Aim of the exercise ::
Below are entries; copy exactly the lines from the one with "1139C875 1134 881" through the one with "520L598 498C606 525", both included, and leave out the rest.

Data for this task ::

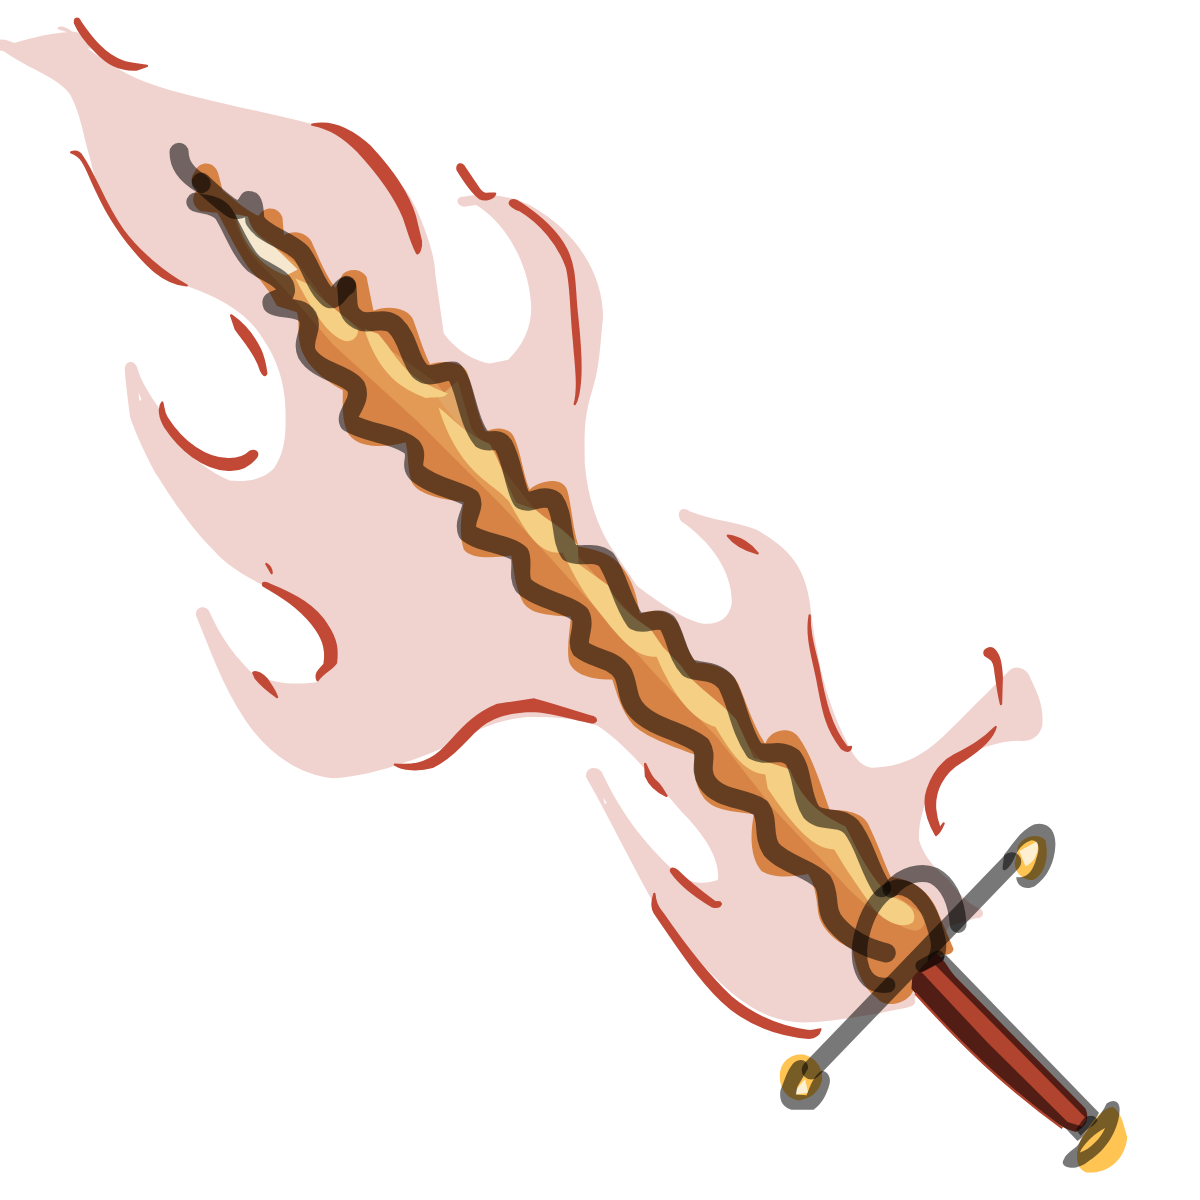
<!DOCTYPE html>
<html lang="en">
<head>
<meta charset="utf-8">
<title>Flaming sword</title>
<style>
:root{
  --paper:#ffffff; --flame:#f0d3cf; --ember:#c24936;
  --blade:#d68345; --blade-mid:#e39a55; --blade-light:#f4cf84; --blade-tip:#f6e8cf;
  --ink:#000000; --grip:#521d14; --grip-light:#b0442e; --gold:#ffc452; --gold-shade:#876116; --glint:#fdf0d2;
}
html,body{margin:0;padding:0;background:var(--paper)}
body{width:1200px;height:1200px;overflow:hidden}
.artwork{display:block;width:1200px;height:1200px}
.flame{fill:var(--flame)}
.embers path{fill:var(--ember);stroke:var(--ember);stroke-width:3;stroke-linejoin:round}
.blade{fill:var(--blade)}
.blade-mid{fill:var(--blade-mid)}
.blade-light{fill:var(--blade-light)}
.blade-tip{fill:var(--blade-tip)}
.ink{fill:none;stroke:var(--ink);stroke-width:25;stroke-linecap:round;stroke-linejoin:round;opacity:.53}
.ink-fill{fill:var(--ink);opacity:.53}
.grip{fill:var(--grip)}
.grip-light{fill:var(--grip-light)}
.gold{fill:var(--gold)}
.glint{fill:var(--glint)}
</style>
</head>
<body>
<svg class="artwork" viewBox="0 0 1568 1568" role="img" aria-label="A wavy-bladed golden sword wrapped in pale flames">
  <path class="flame" d="M0 52C8 50 14 56 20 56C50 46 72 43 88 42L75 38C76 32 86 35 94 41L106 43L119 64L114 63C140 82 165 98 190 107C240 126 320 140 408 162L440 172C500 210 530 240 545 275C560 310 568 335 569 360L580 436C598 460 622 472 640 475L664 470C685 450 695 425 694 400C692 345 660 290 622 268L606 270C594 268 596 256 606 257C640 250 672 258 692 268C750 300 788 355 788 415C784 450 784 480 773 513C762 550 764 570 764 605C768 650 780 690 805 725L832 765C870 795 900 812 920 815C940 816 952 808 956 790C958 750 932 710 890 681C882 668 892 661 901 668C930 680 960 681 988 692C1035 718 1055 745 1060 802C1070 880 1085 930 1112 980C1122 1000 1135 1004 1145 1003C1190 1000 1215 980 1240 955C1270 925 1290 905 1320 875C1328 870 1338 872 1344 881C1355 905 1364 920 1362 948C1358 964 1345 970 1330 968C1305 969 1290 975 1265 985C1220 1010 1199 1060 1201 1098C1205 1112 1215 1130 1240 1150C1255 1170 1265 1182 1282 1188C1288 1195 1282 1200 1275 1200L1240 1210L1195 1305C1200 1318 1180 1316 1150 1324C1110 1330 1080 1336 1050 1336C980 1335 930 1280 860 1190C830 1140 800 1075 766 1016C764 1003 778 1000 786 1008C810 1060 840 1100 880 1137C900 1156 920 1156 938 1150C942 1120 915 1085 890 1060L843 1005C820 980 800 960 780 948C750 938 720 936 690 937C650 940 620 955 590 972C540 995 480 1015 435 1017C390 1012 350 985 320 940C290 895 275 850 256 804C255 792 270 790 274 800C290 835 305 855 330 880C360 895 390 895 415 891L436 862C440 830 400 790 343 764C310 748 290 732 280 720C240 680 215 635 203 618C185 585 175 560 170 545C167 520 164 500 163 482C164 470 176 471 179 480C185 500 195 515 209 535C215 565 250 605 300 628C325 630 345 626 358 612C372 590 374 570 373 535C372 500 362 470 345 445C325 410 290 390 245 374C190 350 130 270 118 208C108 175 106 150 92 124C75 100 40 92 5 67L0 66Z"/>
  <g fill="var(--paper)">
    <path d="M181 513L185 522L182 524Z"/><path d="M788 1042L793 1050L790 1050Z"/>
  </g>

  <g class="embers">
    <path d="M98 30C97 22 103 23 105 29C118 48 136 72 160 80C170 84 182 84 192 86L178 91C155 92 140 83 125 67C112 54 103 42 98 30Z"/>
    <path d="M93 199C99 197 104 199 107 204C125 230 135 265 160 300C182 330 215 357 244 373C212 370 190 345 168 318C142 284 132 262 121 238C113 220 108 203 93 199Z"/>
    <path d="M408 163C435 157 460 170 484 192C512 222 533 252 542 282L550 315C551 325 547 331 545 331C538 318 534 303 528 285C516 256 492 224 468 198C448 178 432 168 408 163Z"/>
    <path d="M598 222C596 213 604 213 607 219L626 247C633 257 638 252 647 253C645 260 633 262 627 259C615 250 606 235 598 222Z"/>
    <path d="M666 265C668 260 674 261 679 265C705 282 728 303 740 326C753 352 750 380 754 412C757 440 760 470 758 496C757 510 755 522 751 528C757 505 752 475 750 445C746 410 747 375 741 350C730 318 705 290 680 275C674 273 666 270 666 265Z"/>
    <path d="M302 412C315 421 330 436 340 457C345 468 347 480 348 488C346 492 344 490 341 484C335 462 317 443 308 430Z"/>
    <path d="M212 526C214 533 213 538 218 546C238 578 270 601 300 600C315 600 323 594 327 590C334 587 338 592 335 597C327 607 314 615 298 614C265 612 235 587 216 558C208 545 207 532 212 526Z"/>
    <path d="M348 737C353 740 355 744 355 749Z" stroke-width="1"/>
    <path d="M344 765C342 760 348 761 353 764C385 777 413 792 428 818C440 836 441 850 439 866C433 875 422 878 415 889C411 880 417 876 424 868C428 846 420 830 408 815C390 793 370 780 344 765Z"/>
    <path d="M331 879C335 876 344 882 349 888C354 896 359 902 362 911C351 903 341 895 334 886Z"/>
    <path d="M516 999C545 1002 565 994 582 976C602 955 618 934 650 921L698 914C725 921 750 930 775 937C781 940 779 944 773 944C748 939 725 931 697 929C665 930 640 935 620 956C602 975 585 993 565 1002C548 1007 525 1006 516 999Z"/>
    <path d="M843 998C847 1005 849 1014 857 1021C864 1027 867 1034 871 1040C860 1035 849 1026 844 1014Z"/>
    <path d="M951 700C968 702 982 712 990 723C975 719 960 712 951 700Z"/>
    <path d="M1058 804C1057 825 1063 845 1069 870C1077 915 1085 950 1107 977L1112 976C1111 983 1105 982 1100 978C1078 950 1075 925 1068 888C1062 858 1053 832 1058 804Z"/>
    <path d="M1287 856C1283 848 1295 845 1299 849C1306 856 1308 867 1309 885L1308 920C1304 905 1303 892 1301 880C1300 867 1298 862 1293 860Z"/>
    <path d="M1301 950C1297 966 1280 980 1258 994C1230 1010 1220 1035 1222 1058C1223 1070 1226 1077 1228 1083L1233 1076C1230 1083 1228 1088 1223 1091C1211 1070 1206 1050 1212 1032C1220 1008 1232 995 1247 987C1270 975 1284 967 1301 950Z"/>
    <path d="M877 1139C875 1134 881 1134 885 1138C900 1153 918 1167 933 1178C937 1181 940 1176 942 1181C940 1186 936 1186 930 1184C910 1172 890 1158 877 1139Z"/>
    <path d="M855 1168C856 1178 858 1184 866 1194C895 1236 925 1275 955 1303C985 1328 1020 1342 1055 1347C1063 1348 1067 1346 1072 1345C1070 1353 1065 1356 1057 1356C1020 1353 985 1341 955 1318C920 1290 890 1243 857 1195C850 1186 853 1174 855 1168Z"/>
  </g>

  <g id="sword">
    <path class="blade" d="M256 222C262 210 280 211 285 226L291 249C304 259 322 276 338 282C346 268 364 270 369 284L371 307C388 299 404 306 409 320C418 340 425 358 438 376L448 358C458 349 474 352 479 362L488 406C506 398 534 402 540 418C548 440 554 460 562 476C580 470 606 472 611 488C620 515 624 545 635 564C650 556 668 560 672 572C681 592 683 618 692 640C704 628 734 622 741 640C747 660 748 690 756 714C780 718 800 724 812 740C828 760 832 780 836 802C858 794 876 798 886 814C894 832 898 852 910 866C936 866 956 876 965 894C976 920 984 948 1000 972C1006 952 1034 948 1044 964C1062 990 1072 1024 1084 1058C1106 1058 1126 1062 1134 1076C1146 1100 1154 1124 1164 1146C1190 1148 1212 1164 1222 1184L1232 1207L1246 1240C1244 1252 1225 1244 1218 1254L1190 1300C1178 1314 1155 1316 1146 1304C1126 1290 1118 1264 1114 1240C1090 1230 1072 1212 1069 1192C1067 1172 1064 1154 1056 1142C1034 1146 1010 1148 995 1138C980 1120 980 1092 985 1064C960 1060 930 1060 918 1040C906 1022 906 1000 908 986C880 976 846 964 828 948C812 930 806 906 800 888C778 888 752 884 744 866C740 850 744 828 746 806C722 804 690 804 682 784C672 764 672 744 668 726C650 728 616 732 606 718C600 700 602 676 606 656C580 652 548 648 538 630C532 612 534 594 530 578C508 584 472 588 456 568C446 552 448 526 448 510C420 494 398 476 392 450C388 432 392 420 388 408L362 400L352 382L340 366C320 350 306 318 284 278L262 276C250 268 250 256 258 248C248 240 248 232 256 222Z"/>
    <path class="blade-mid" d="M305 280L392 348L430 400L570 500L690 655L900 885L1000 1000L1140 1150L1207 1195C1212 1208 1203 1220 1190 1215C1160 1205 1125 1180 1100 1152L1010 1056L936 962L860 885L720 730L655 660L545 550L435 450C405 415 380 385 350 355C325 335 312 308 305 280Z"/>
    <path fill="#e1a565" d="M572 520L598 498C606 525 614 555 622 578C605 562 590 545 572 520Z"/>
    <path class="blade-tip" d="M308 280L324 283C328 302 340 312 358 322L389 352L374 360C345 350 318 325 308 280Z"/>
    <path class="blade-light" d="M386 364L405 372C420 395 440 402 468 430C468 440 462 446 452 446C430 440 410 410 386 364ZM476 430L494 436C508 452 512 460 520 470C535 490 550 500 585 514C580 522 570 518 556 520C525 508 495 490 476 430ZM573 532C590 545 605 565 640 580C655 605 662 635 675 657L700 666C715 680 735 688 755 712L756 737L795 765C805 790 825 805 850 822L866 845L890 870C905 895 940 915 962 940L985 990L1032 1005C1050 1050 1075 1065 1105 1080C1120 1110 1135 1145 1165 1172C1185 1178 1200 1190 1193 1205C1180 1215 1155 1205 1140 1185C1115 1150 1105 1135 1090 1110C1060 1110 1030 1070 1003 1030L1000 1012C970 1010 950 975 935 950C905 940 880 910 858 858C830 860 810 835 775 790C755 765 745 740 735 722C705 725 690 700 665 655C645 630 600 620 573 532Z"/>

    <g id="blade-outline">
      <path class="ink" stroke-width="22" d="M234 199C234 216 246 230 263 240"/>
      <path class="ink" d="M263 238C275 250 287 260 300 270C314 280 322 268 325 262C332 262 332 275 333 288C345 308 378 314 394 331C408 350 412 375 430 390C442 392 440 380 453 373"/>
      <path class="ink" d="M256 264C266 268 282 266 292 279C305 300 315 330 332 345C350 358 374 364 373 380C370 396 352 388 356 398C366 406 392 398 402 414C410 430 393 445 401 462C415 486 452 488 465 505C474 525 450 540 456 552C478 566 520 568 538 584C548 596 534 606 545 618C566 636 598 640 615 651C622 664 604 680 611 696C628 710 664 710 679 724C684 738 676 752 684 765C704 784 742 788 758 803C766 818 752 836 759 848C776 862 802 860 814 880C822 896 818 914 834 930C856 952 894 956 916 974C926 990 912 1002 924 1022C940 1046 976 1042 994 1056C1005 1072 996 1092 1008 1110C1026 1130 1058 1134 1075 1152C1086 1170 1076 1188 1092 1207C1110 1228 1136 1240 1158 1245"/>
      <path class="ink" d="M453 374C456 392 450 408 468 418C482 426 502 412 516 425C534 442 534 468 548 484C562 498 580 482 593 485C608 500 610 550 630 574C640 580 650 570 658 582C670 604 672 636 682 653C694 660 708 644 724 654C738 674 732 704 744 722C758 730 776 718 792 731C808 754 812 786 830 811C844 818 858 804 872 814C884 832 884 856 900 873C916 880 934 874 949 892C964 918 966 952 986 981C1002 990 1018 976 1036 990C1050 1010 1046 1040 1060 1061C1074 1076 1094 1064 1112 1080C1130 1102 1134 1132 1152 1160"/>
    </g>

    <g id="crossguard">
      <path class="gold" d="M1330 1106C1337 1092 1356 1088 1366 1098C1371 1120 1366 1142 1350 1150C1336 1150 1326 1140 1326 1128Z"/>
      <path class="gold" d="M1019 1404C1020 1385 1036 1376 1050 1378C1066 1382 1076 1396 1074 1412C1070 1428 1058 1436 1044 1438C1030 1436 1018 1424 1019 1404Z"/>
      <path class="glint" d="M1332 1112L1356 1099C1358 1116 1350 1128 1340 1132ZM1040 1424L1052 1410L1056 1428L1040 1430Z"/>
      <path class="ink" stroke-width="24" d="M1322 1126L1060 1398"/>
      <path class="ink-fill" d="M1312 1117C1325 1100 1335 1084 1352 1077C1370 1073 1380 1086 1379 1105C1378 1125 1370 1145 1352 1158C1340 1164 1328 1158 1328 1146C1344 1148 1350 1136 1354 1122C1360 1106 1356 1098 1348 1098C1336 1102 1330 1110 1325 1122C1320 1134 1310 1142 1310 1134Z"/>
      <path class="ink-fill" d="M1036 1390C1044 1382 1056 1384 1056 1396L1042 1420L1040 1430L1054 1431C1058 1420 1064 1404 1074 1399C1082 1400 1086 1408 1084 1416C1080 1432 1072 1444 1063 1450L1034 1450C1020 1446 1018 1434 1020 1424C1026 1410 1028 1400 1036 1390Z"/>
      <path class="ink" style="stroke-width:20" d="M1160 1287C1126 1292 1116 1254 1128 1214C1136 1186 1152 1164 1172 1159C1200 1160 1216 1190 1222 1214C1228 1232 1228 1242 1222 1254"/>
      <path class="ink" style="stroke-width:22" d="M1164 1162C1180 1142 1204 1138 1220 1144C1242 1156 1250 1180 1252 1208"/>
    </g>

    <g id="hilt">
      <path class="ink-fill" d="M1212 1256L1236 1248L1436 1454L1424 1478L1408 1491L1390 1472Z"/>
      <path class="grip" d="M1192 1278L1206 1262L1224 1246C1236 1256 1240 1268 1250 1278L1418 1448C1424 1460 1420 1472 1406 1479C1392 1476 1376 1466 1360 1452C1300 1410 1240 1350 1191 1292Z"/>
      <path class="grip-light" d="M1204 1270L1222 1261L1420 1462L1414 1472L1395 1466L1290 1362Z"/>
      <path fill="none" stroke="var(--grip-light)" stroke-width="3" d="M1196 1298C1250 1358 1310 1418 1388 1474"/>
      <path class="ink" style="stroke-width:16" d="M1204 1262L1226 1250"/>
    </g>

    <g id="pommel">
      <path class="gold" d="M1412 1490C1424 1468 1440 1448 1454 1446C1466 1454 1468 1470 1473 1486C1470 1514 1450 1534 1420 1532C1406 1528 1404 1510 1412 1490Z"/>
      <path class="ink-fill" fill-rule="evenodd" d="M1390 1515C1394 1504 1408 1502 1412 1490C1422 1472 1438 1460 1446 1442C1454 1436 1463 1438 1463 1450C1462 1476 1446 1502 1424 1516C1412 1526 1400 1528 1392 1524C1388 1521 1388 1518 1390 1515ZM1411 1506C1424 1502 1438 1488 1444 1474C1432 1480 1416 1494 1411 1506Z"/>
      <path class="ink-fill" d="M1414 1464C1420 1456 1432 1456 1434 1464C1430 1472 1420 1474 1412 1484L1406 1476Z"/>
    </g>
  </g>
</svg>
</body>
</html>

Solution to this problem ::
    <path d="M877 1139C875 1134 881 1134 885 1138C900 1153 918 1167 933 1178C937 1181 940 1176 942 1181C940 1186 936 1186 930 1184C910 1172 890 1158 877 1139Z"/>
    <path d="M855 1168C856 1178 858 1184 866 1194C895 1236 925 1275 955 1303C985 1328 1020 1342 1055 1347C1063 1348 1067 1346 1072 1345C1070 1353 1065 1356 1057 1356C1020 1353 985 1341 955 1318C920 1290 890 1243 857 1195C850 1186 853 1174 855 1168Z"/>
  </g>

  <g id="sword">
    <path class="blade" d="M256 222C262 210 280 211 285 226L291 249C304 259 322 276 338 282C346 268 364 270 369 284L371 307C388 299 404 306 409 320C418 340 425 358 438 376L448 358C458 349 474 352 479 362L488 406C506 398 534 402 540 418C548 440 554 460 562 476C580 470 606 472 611 488C620 515 624 545 635 564C650 556 668 560 672 572C681 592 683 618 692 640C704 628 734 622 741 640C747 660 748 690 756 714C780 718 800 724 812 740C828 760 832 780 836 802C858 794 876 798 886 814C894 832 898 852 910 866C936 866 956 876 965 894C976 920 984 948 1000 972C1006 952 1034 948 1044 964C1062 990 1072 1024 1084 1058C1106 1058 1126 1062 1134 1076C1146 1100 1154 1124 1164 1146C1190 1148 1212 1164 1222 1184L1232 1207L1246 1240C1244 1252 1225 1244 1218 1254L1190 1300C1178 1314 1155 1316 1146 1304C1126 1290 1118 1264 1114 1240C1090 1230 1072 1212 1069 1192C1067 1172 1064 1154 1056 1142C1034 1146 1010 1148 995 1138C980 1120 980 1092 985 1064C960 1060 930 1060 918 1040C906 1022 906 1000 908 986C880 976 846 964 828 948C812 930 806 906 800 888C778 888 752 884 744 866C740 850 744 828 746 806C722 804 690 804 682 784C672 764 672 744 668 726C650 728 616 732 606 718C600 700 602 676 606 656C580 652 548 648 538 630C532 612 534 594 530 578C508 584 472 588 456 568C446 552 448 526 448 510C420 494 398 476 392 450C388 432 392 420 388 408L362 400L352 382L340 366C320 350 306 318 284 278L262 276C250 268 250 256 258 248C248 240 248 232 256 222Z"/>
    <path class="blade-mid" d="M305 280L392 348L430 400L570 500L690 655L900 885L1000 1000L1140 1150L1207 1195C1212 1208 1203 1220 1190 1215C1160 1205 1125 1180 1100 1152L1010 1056L936 962L860 885L720 730L655 660L545 550L435 450C405 415 380 385 350 355C325 335 312 308 305 280Z"/>
    <path fill="#e1a565" d="M572 520L598 498C606 525 614 555 622 578C605 562 590 545 572 520Z"/>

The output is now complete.